And how can we tell those same children NOT to use these tactics on each other in their relationships? Aren’t we supposed to role model healthy relationships?

Rewarding children when they do what you want

This final one is interesting, because it is seen as a positive parenting and professional technique to use with children and adolescents. However, we have to see the parallels between positive reinforcement using rewards and praise – and the grooming process in sexual and domestic abuse.

It doesn’t mean that positive reinforcement with our kids is wrong, but it does mean that years and years of controlling and raising our kids using rewards and praise primes them for relationships and grooming processes that use gifts, rewards and praise.

For example, if our kids don’t want to do something at all and we manipulate them by offering a gift or praise, that mirrors exactly what some abusers and offenders will do. Look:

Child of 8 years old who hates vegetables

‘If you eat all of these vegetables, I’ll give you a cookie. So you have to eat all of them. Then you will get a cookie for being so good.’

Child of 12 years old who is being groomed

‘If you try this vodka, I’ll buy you some new headphones. All you have to do is try this vodka. It’ll be fine. Then I’ll buy you those new headphones.’

Child of 14 years old who is being groomed

‘I’ll give you everything you want and need if you just touch me. All you gotta do is give me what I need and I’ll give you what you need.’

See how it’s exactly the same?

It’s identifying what the child or adolescent wants and then using it as an incentive to do things they don’t want to do. The agenda might be different (getting your kids to eat carrots versus trying to get a child drunk so you can abuse them) – but the tactic is the same.

And when the tactic is the same, and it’s been used every day for 18 years, why would we expect children to notice or identify this in the grooming process in child sexual abuse, domestic abuse or sexual violence as they get older?

Final thoughts

Millions of our children will be abused, raped or harmed in relationships.
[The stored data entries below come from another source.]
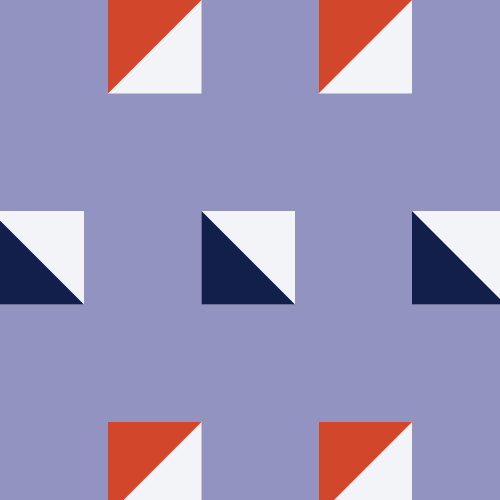
<!DOCTYPE html>
<html lang="en">
<head>
<meta charset="utf-8">
<title>Half-square triangle pattern</title>
<style>
:root {
  --lavender: #9293c1;
  --red: #d2472c;
  --navy: #121f4a;
  --white: #f3f4f8;
}
html, body { margin: 0; width: 500px; height: 500px; overflow: hidden; background: var(--lavender); }
.pattern { display: block; width: 500px; height: 500px; }
.ground { fill: var(--lavender); }
.paper { fill: var(--white); }
.red { fill: var(--red); }
.navy { fill: var(--navy); }
</style>
</head>
<body>
<svg class="pattern" viewBox="0 0 500 500" role="img" aria-label="Geometric pattern of split squares in red, navy and white on lavender">
  <defs>
    <g id="red-tile">
      <rect class="paper" width="93.5" height="93.5"/>
      <polygon class="red" points="0,0 93.5,0 0,93.5"/>
    </g>
    <g id="navy-tile">
      <rect class="paper" width="93.5" height="93.5"/>
      <polygon class="navy" points="0,0 93.5,93.5 0,93.5"/>
    </g>
  </defs>
  <rect class="ground" width="500" height="500"/>
  <g id="top-row">
    <use href="#red-tile" x="108" y="0"/>
    <use href="#red-tile" x="318.5" y="0"/>
  </g>
  <g id="middle-row">
    <use href="#navy-tile" x="-9.5" y="211"/>
    <use href="#navy-tile" x="201.5" y="211"/>
    <use href="#navy-tile" x="412" y="211"/>
  </g>
  <g id="bottom-row">
    <use href="#red-tile" x="108" y="422"/>
    <use href="#red-tile" x="318.5" y="422"/>
  </g>
</svg>
</body>
</html>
Millions of us already have been. There are charities, governments, experts, academics, activists and scientists trying to figure out why it’s so prevalent and why people cannot identify abuse. The same groups are still scratching their heads as to why children and adolescents can’t get themselves out of child abuse and child sexual exploitation.
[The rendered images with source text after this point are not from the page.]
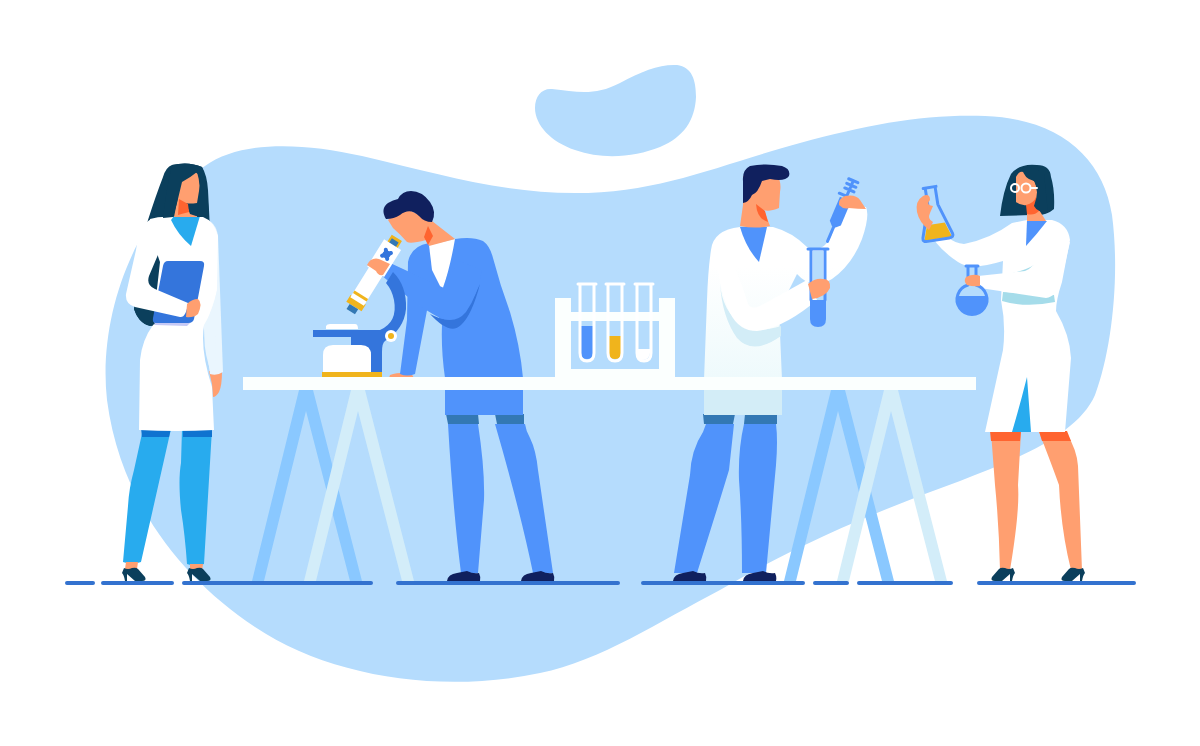
<!DOCTYPE html>
<html lang="en">
<head>
<meta charset="utf-8">
<title>Laboratory team at work</title>
<style>
:root {
  --sky: #b5dcfd; --leg-back: #8ac8ff; --leg-front: #d3edf9; --ground: #3372cf;
  --blue: #5093fb; --blue-deep: #3475dc; --blue-mid: #3378b4; --cyan: #28abee; --cyan-deep: #0f73d0;
  --navy: #10205e; --teal: #0b3f5c; --skin: #ff9f70; --neck: #ff6430;
  --white: #fff; --tint: #eaf6fe; --mist: #d3edf7; --ice: #a5dcea; --gold: #f0b41c; --lilac: #c5c9f6;
}
html, body { margin: 0; background: var(--white); overflow: hidden; }
svg { display: block; width: 1200px; height: 746px; }
.sky { fill: var(--sky); } .blue { fill: var(--blue); } .blue-deep { fill: var(--blue-deep); }
.blue-mid { fill: var(--blue-mid); } .cyan { fill: var(--cyan); } .cyan-deep { fill: var(--cyan-deep); }
.navy { fill: var(--navy); } .teal { fill: var(--teal); } .skin { fill: var(--skin); } .neck { fill: var(--neck); }
.white { fill: var(--white); } .tint { fill: var(--tint); } .mist { fill: var(--mist); } .ice { fill: var(--ice); }
.gold { fill: var(--gold); } .lilac { fill: var(--lilac); } .table { fill: #fbfffe; }
.line { fill: none; stroke-linecap: round; stroke-linejoin: round; }
.ground { stroke: var(--ground); stroke-width: 4; }
.glass { stroke: var(--white); stroke-width: 3; }
.blue-line { stroke: var(--blue); stroke-width: 3; }
.trestle-back { fill: var(--leg-back); } .trestle-front { fill: var(--leg-front); }
</style>
</head>
<body>
<svg viewBox="0 0 1200 746" role="img" aria-label="Four scientists working around a laboratory table">
  <defs>
    <linearGradient id="coat-fade" x1="0" y1="0" x2="0" y2="1">
      <stop offset="0.35" stop-color="#fff"/><stop offset="1" stop-color="#eefafc"/>
    </linearGradient>
    <path id="trestle" d="M-7 390H7L56 581H44L0 411L-42 581H-54Z"/>
    <path id="rack-tube" class="line glass" d="M-9 284H9M-7 284V353Q-7 361 0 361Q7 361 7 353V284"/>
    <path id="heel" class="teal" d="M0 0Q4 2 8 0Q12 -1 14 1L21 9Q23 13 18 13H11L3 6V13H1Q0 7 -2 5Z"/>
    <path id="shoe" class="navy" d="M0 581Q1 574 10 573L20 571Q26 574 32 573Q34 577 33 581Z"/>
  </defs>

  <g id="backdrop" class="sky">
    <path d="M205 166C240 141 300 142 362 156C440 174 500 193 575 193C660 193 715 166 800 143C870 124 925 114 985 116C1060 119 1103 158 1112 215C1120 275 1112 350 1095 395C1078 434 1020 458 960 481C880 510 800 543 720 590C660 621 600 661 540 673C440 694 330 677 255 627C180 577 120 500 107 400C97 310 140 207 205 166Z"/>
    <path d="M535 108C535 96 542 88 552 89C578 92 595 96 620 83C642 71 660 64 677 65C692 67 696 80 696 97C695 120 684 137 660 147C635 157 603 160 575 150C551 142 535 125 535 108Z"/>
  </g>

  <path id="floor" class="line ground" d="M67 583H93M103 583H172M184 583H371M398 583H618M643 583H803M815 583H847M859 583H951M979 583H1134"/>

  <g id="trestles">
    <g class="trestle-back"><use href="#trestle" x="306"/><use href="#trestle" x="838"/></g>
    <g class="trestle-front"><use href="#trestle" x="358"/><use href="#trestle" x="891"/></g>
  </g>

  <g id="woman-with-folder">
    <path class="teal" d="M172 165Q188 161 202 167Q207 175 208 190L210 230H166Q160 238 161 262L153 326Q140 326 134 309L140 245Q144 236 148 220Q156 195 163 177Q166 167 172 165Z"/>
    <path class="skin" d="M209 371H222Q222 386 219 392Q216 397 213 397L212 384Z"/>
    <path class="tint" d="M203 219Q216 221 218 236L223 372Q217 376 210 374L200 300Z"/>
    <path class="cyan" d="M143 429H171L141 562Q132 565 123 562L128 506Q129 488 134 470ZM182 429H212L204 564Q196 567 187 564Q185 535 181 510Q178 480 181 463Z"/>
    <path class="cyan-deep" d="M141 428H171L169 437H142ZM183 428H212V437H183Z"/>
    <path class="skin" d="M126 562H138L137 569Q130 571 125 569ZM190 564H203L202 571Q196 574 190 570Z"/>
    <use href="#heel" x="124" y="568"/><use href="#heel" x="189" y="568"/>
    <path class="white" d="M150 219Q160 216 173 217H203Q214 221 218 236L217 290Q214 310 204 325Q200 350 212 387L214 430Q176 432 139 430L140 360Q142 340 153 325L160 262Q152 240 150 219Z"/>
    <path class="tint" d="M218 240L217 290Q214 305 205 325Q202 350 212 374L215 374Z"/>
    <path class="teal" d="M158 258Q146 278 149 291L160 322L150 326Q138 323 134 309L143 285Z"/>
    <path class="cyan" d="M174 216H200L191 246Q178 235 171 220Z"/>
    <path class="skin" d="M185 178Q196 168 199 176L200 185L197 203Q189 204 186 203L190 214L199 217H174L178 197Q174 178 185 178Z"/>
    <path class="neck" d="M179 199L188 204L189 212Q181 214 178 215Z"/>
    <path class="teal" d="M172 165Q189 161 202 167Q207 180 209 217H197L199 200Q201 185 197 172Q191 177 182 182L177 203L173 217L163 218Q166 190 172 165Z"/>
    <path class="lilac" d="M153 318L192 321L187 326L155 325Z"/>
    <path class="blue-deep" d="M168 261H200Q205 261 204 266L194 319Q193 323 188 323H156Q152 323 153 318L163 266Q164 261 168 261Z"/>
    <path class="white" d="M151 219Q139 226 136 250L126 294Q125 304 135 307L180 317Q186 318 188 303L155 289Q146 285 149 276L160 250Z"/>
    <path class="skin" d="M187 304Q192 299 198 299Q203 303 198 314Q193 318 186 317Z"/>
  </g>

  <g id="man-at-microscope">
    <path class="skin" d="M390 375Q398 372 411 373L414 378H389Z"/>
    <path class="blue" d="M429 243Q411 246 408 262L407 320L400 374Q407 377 415 374L428 305L450 270ZM448 424H478Q485 470 484 500L478 573H461Q453 510 448 424ZM495 424H525Q526 431 530 438Q536 450 538 470L553 573H533Q520 510 495 424Z"/>
    <path class="blue-mid" d="M446 414H478L479 424H448ZM495 414H524V424H497Z"/>
    <use href="#shoe" x="447"/><use href="#shoe" x="521"/>
    <path class="white" d="M429 245L456 239L453 260L442 290L432 270Z"/>
    <path class="blue" d="M455 239Q472 236 483 241Q490 246 493 258Q500 285 510 312Q520 345 523 378V415H445V378Q441 350 442 325L430 295L443 288Q450 268 455 239Z"/>
    <path class="blue-deep" d="M480 284Q472 315 461 325Q450 336 430 314Q449 324 459 316Q470 307 480 284Z"/>
    <path class="blue" d="M388 262L444 288Q449 275 460 261L482 270Q478 295 466 312Q456 324 440 318Q418 307 380 274Z"/>
    <path class="skin" d="M388 220Q398 210 411 211L432 221L455 239L429 246L426 240Q411 244 407 242Q401 235 393 228Z"/>
    <path class="neck" d="M428 226L433 236L428 245L424 237Z"/>
    <path class="navy" d="M386 219Q380 209 388 203Q393 200 398 199Q402 191 411 191Q422 191 430 202Q437 212 432 222Q424 222 419 216Q410 207 400 215Q394 219 386 219Z"/>
  </g>

  <g id="man-with-syringe">
    <path class="blue" d="M706 424H734L729 470Q720 500 697 573H674L690 475Q691 450 703 432ZM744 424H776Q778 440 776 465L766 573H742Q742 520 739 480Q738 450 744 424Z"/>
    <path class="blue-mid" d="M703 414H735L733 424H704ZM745 414H777V424H744Z"/>
    <use href="#shoe" x="673"/><use href="#shoe" x="743"/>
    <path class="mist" d="M704 378H782V415H704Z"/>
    <path fill="url(#coat-fade)" d="M740 227H773Q792 232 807 247Q822 254 831 237L841 205L866 207Q870 216 862 239Q852 265 832 279Q812 291 797 274L779 310L782 380H704L707 300Q708 270 711 250Q713 230 740 227Z"/>
    <path class="blue" d="M740 227H767L759 262Q746 248 740 227Z"/>
    <path class="skin" d="M743 176L776 174Q782 181 780 192L779 208Q769 212 764 210L770 226Q756 229 740 226L743 205Z"/>
    <path class="neck" d="M756 204L765 211L768 222Q757 219 756 204Z"/>
    <path class="navy" d="M743 203V181Q742 170 750 166Q766 163 782 166Q791 169 789 176Q785 182 770 179L762 181Q758 193 752 195Q749 202 743 203Z"/>
    <path class="mist" d="M720 283Q722 311 742 325Q756 334 781 326V336Q753 356 737 338Q722 317 720 283Z"/>
    <path class="white" d="M720 240Q738 270 748 304Q751 310 760 306L807 280L817 300Q784 328 757 331Q739 331 730 313Q722 297 718 270Z"/>
    <g id="syringe" transform="translate(840 212) rotate(23)">
      <path class="line blue-line" stroke-width="2" d="M0 14V32"/>
      <path class="blue" d="M-6 -14H6V12L2 16H-2L-6 12Z"/>
      <path class="line blue-line" d="M-8 -17H8M0 -18V-32M-5 -24H5M-5 -34H5M-5 -29H5"/>
    </g>
    <path class="skin" d="M839 205Q838 199 845 196Q856 194 860 200L866 209Q858 209 849 208Q844 210 839 205Z"/>
    <g id="held-test-tube">
      <path class="blue" d="M810 300H826V319Q826 327 818 327Q810 327 810 319Z"/>
      <path class="line blue-line" d="M808 249H828M811 249V300M825 249V300"/>
      <path fill="#b5dcfd" d="M813 251H823V288H813Z"/>
    </g>
    <path class="skin" d="M808 284Q815 278 823 279Q831 279 830 288Q826 297 812 299Z"/>
  </g>

  <g id="woman-with-flasks">
    <path class="skin" d="M991 432H1021L1018 485Q1020 510 1010 570H1000Q999 525 995 485ZM1039 432H1066Q1077 450 1078 466L1082 570H1071Q1061 530 1059 485Q1050 460 1039 432Z"/>
    <path class="neck" d="M990 431H1021L1020 441H991ZM1039 431H1067L1071 441H1042Z"/>
    <g transform="translate(2004 0) scale(-1 1)"><use href="#heel" x="991" y="568"/></g>
    <g transform="translate(2070 0) scale(-1 1)"><use href="#heel" x="987" y="568"/></g>
    <path class="white" d="M1027 220H1052Q1068 224 1070 240L1062 282Q1056 300 1056 311Q1070 335 1071 358L1065 432H985L1003 350Q1006 325 1001 300L1003 261Q970 271 958 262Q935 247 928 228L936 222Q946 242 964 244Q990 239 1012 223Z"/>
    <path class="cyan" d="M1027 377L1031 432H1012Q1020 405 1027 377Z"/>
    <path class="blue" d="M1027 220L1047 221Q1037 234 1026 246Z"/>
    <path class="teal" d="M1011 174Q1020 163 1037 165Q1050 165 1051 177Q1055 190 1054 209Q1045 217 1030 215L1000 216Q1003 190 1011 174Z"/>
    <path class="skin" d="M1016 177Q1020 169 1025 173L1035 182Q1039 196 1036 205L1046 221H1027L1027 205Q1021 206 1016 202Z"/>
    <path class="neck" d="M1026 205Q1034 203 1036 197L1039 211Q1034 216 1027 214Z"/>
    <path class="teal" d="M1022 168Q1035 166 1044 174L1048 213Q1037 212 1034 206Q1040 190 1034 181Q1024 179 1022 168Z"/>
    <g class="line" stroke="#fff" stroke-width="2"><circle cx="1015" cy="188" r="4"/><circle cx="1026" cy="188" r="4.5"/><path d="M1031 188H1037"/></g>
    <path class="ice" d="M1003 292L1054 295L1055 302Q1026 308 1002 301ZM1043 256Q1040 272 1021 275L1000 282V275Q1034 271 1043 256Z"/>
    <path class="white" d="M1043 247Q1036 267 1025 271L978 276L980 288L1046 298Q1056 297 1061 281L1070 242Z"/>
    <g id="conical-flask" transform="translate(934 212) rotate(-9)">
      <path class="sky" d="M-4 -24H4V-7L14 25Q14 28 10 28H-12Q-15 28 -14 25L-4 -7Z"/>
      <path class="gold" d="M-9 12H9L14 27H-14Z"/>
      <path class="line blue-line" d="M-7 -25H6M-5 -24V-7L-15 24Q-16 28 -11 28H11Q16 28 15 24L5 -7V-24"/>
    </g>
    <path class="skin" d="M917 212Q915 201 923 196Q930 193 930 200Q925 205 933 206L930 213Q927 219 933 222L929 230Q919 222 917 212Z"/>
    <g id="round-flask">
      <circle class="sky" cx="972" cy="299" r="14"/>
      <path class="blue" d="M958 296H986Q988 312 972 314Q956 312 958 296Z"/>
      <path class="line blue-line" stroke-width="2" d="M966 266H978M968 266V285A15 15 0 1 0 976 285V266"/>
    </g>
    <path class="skin" d="M966 277Q974 273 980 276V286Q973 287 967 285Q963 281 966 277Z"/>
  </g>

  <g id="test-tube-rack">
    <path class="table" fill-rule="evenodd" d="M555 298H571V312H659V298H675V380H555ZM571 321V369H659V321Z"/>
    <path class="blue" d="M581 326H593V353Q593 359 587 359Q581 359 581 353Z"/>
    <path class="gold" d="M609 336H621V353Q621 359 615 359Q609 359 609 353Z"/>
    <path class="white" d="M637 349H650V353Q649 360 643 360Q637 359 637 353Z"/>
    <use href="#rack-tube" x="587"/><use href="#rack-tube" x="615"/><use href="#rack-tube" x="644"/>
  </g>

  <g id="microscope">
    <path class="blue-deep" d="M393 272Q407 286 406 309Q404 329 385 341Q382 343 382 352V373H371V352H351V330H380Q398 322 394 300Q392 290 386 283ZM313 330H386V337H313Z"/>
    <path class="white" d="M326 326Q327 324 330 324H355Q358 324 358 329H326ZM323 373V355Q323 345 333 345H361Q371 345 371 355V373Z"/>
    <path class="gold" d="M322 372H382V378H322Z"/>
    <circle class="white" cx="391" cy="336" r="6"/><circle class="gold" cx="391" cy="336" r="3"/>
    <g id="eyepiece-tube" transform="translate(373 276) rotate(32)">
      <path class="gold" d="M-6 -45H6V-36H-6ZM-9 28H9V36H-9Z"/>
      <path class="blue-mid" d="M-4 -42H4V-36H-4ZM-5 36H5V42H-5Z"/>
      <path class="white" d="M-10 -37H10V-5H8V30H-8V-5H-10Z"/>
      <path class="gold" d="M-8 22H8V25H-8Z"/>
      <path class="line" stroke="#3475dc" stroke-width="4" d="M-3 -27L3 -20M3 -27L-3 -20" transform="translate(0 -2)"/>
      <circle class="blue-deep" cx="0" cy="-25.5" r="4"/>
    </g>
    <path class="skin" d="M367 265Q371 257 379 259L390 264L383 275Q378 276 376 271Z"/>
  </g>

  <rect id="table-top" class="table" x="243" y="377" width="733" height="13"/>
</svg>
</body>
</html>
One thing I always say when I’m teaching is that we need to stop seeing grooming and abuse as a monstrous, rare, sick thing that only a handful of humans do.

We have to start seeing grooming and abuse as a common extension of normal, every day tactics and mechanisms humans use to communicate and manipulate each other. The outcome might be different, but the tactics and approaches are all the same. And millions of people are abusing children using those normal, everyday tactics.

What if we are missing the point? What if we are expecting children (and therefore adults) to spot behaviours and tactics and approaches in abusers that are completely normal in parents and teachers?

What if we are laying the foundations for abuse and control from birth?

What if the way we talk to and manipulate our children in an effort to bring them up, is actually teaching them that abuse, control, threat and bribery is normal?

Aren’t abusers just using the exact same tactics as parents, carers and teachers that kids spend 24 hours a day with?

Isn’t it strange that we have such high expectations of children and adolescents to notice, recognise and act on behaviours and tactics that we tell them are abusive and manipulative – but have featured in their lives since birth?

Written by Jessica Eaton

Web: http://www.victimfocus.org.uk

Email: jessica@victimfocus.org.uk

Tweet: @JessicaE13Eaton

Facebook: http://www.facebook.com/jessicaforenpsych

2018: My year in review video is here

https://m.youtube.com/watch?v=v_hyqrkfOcs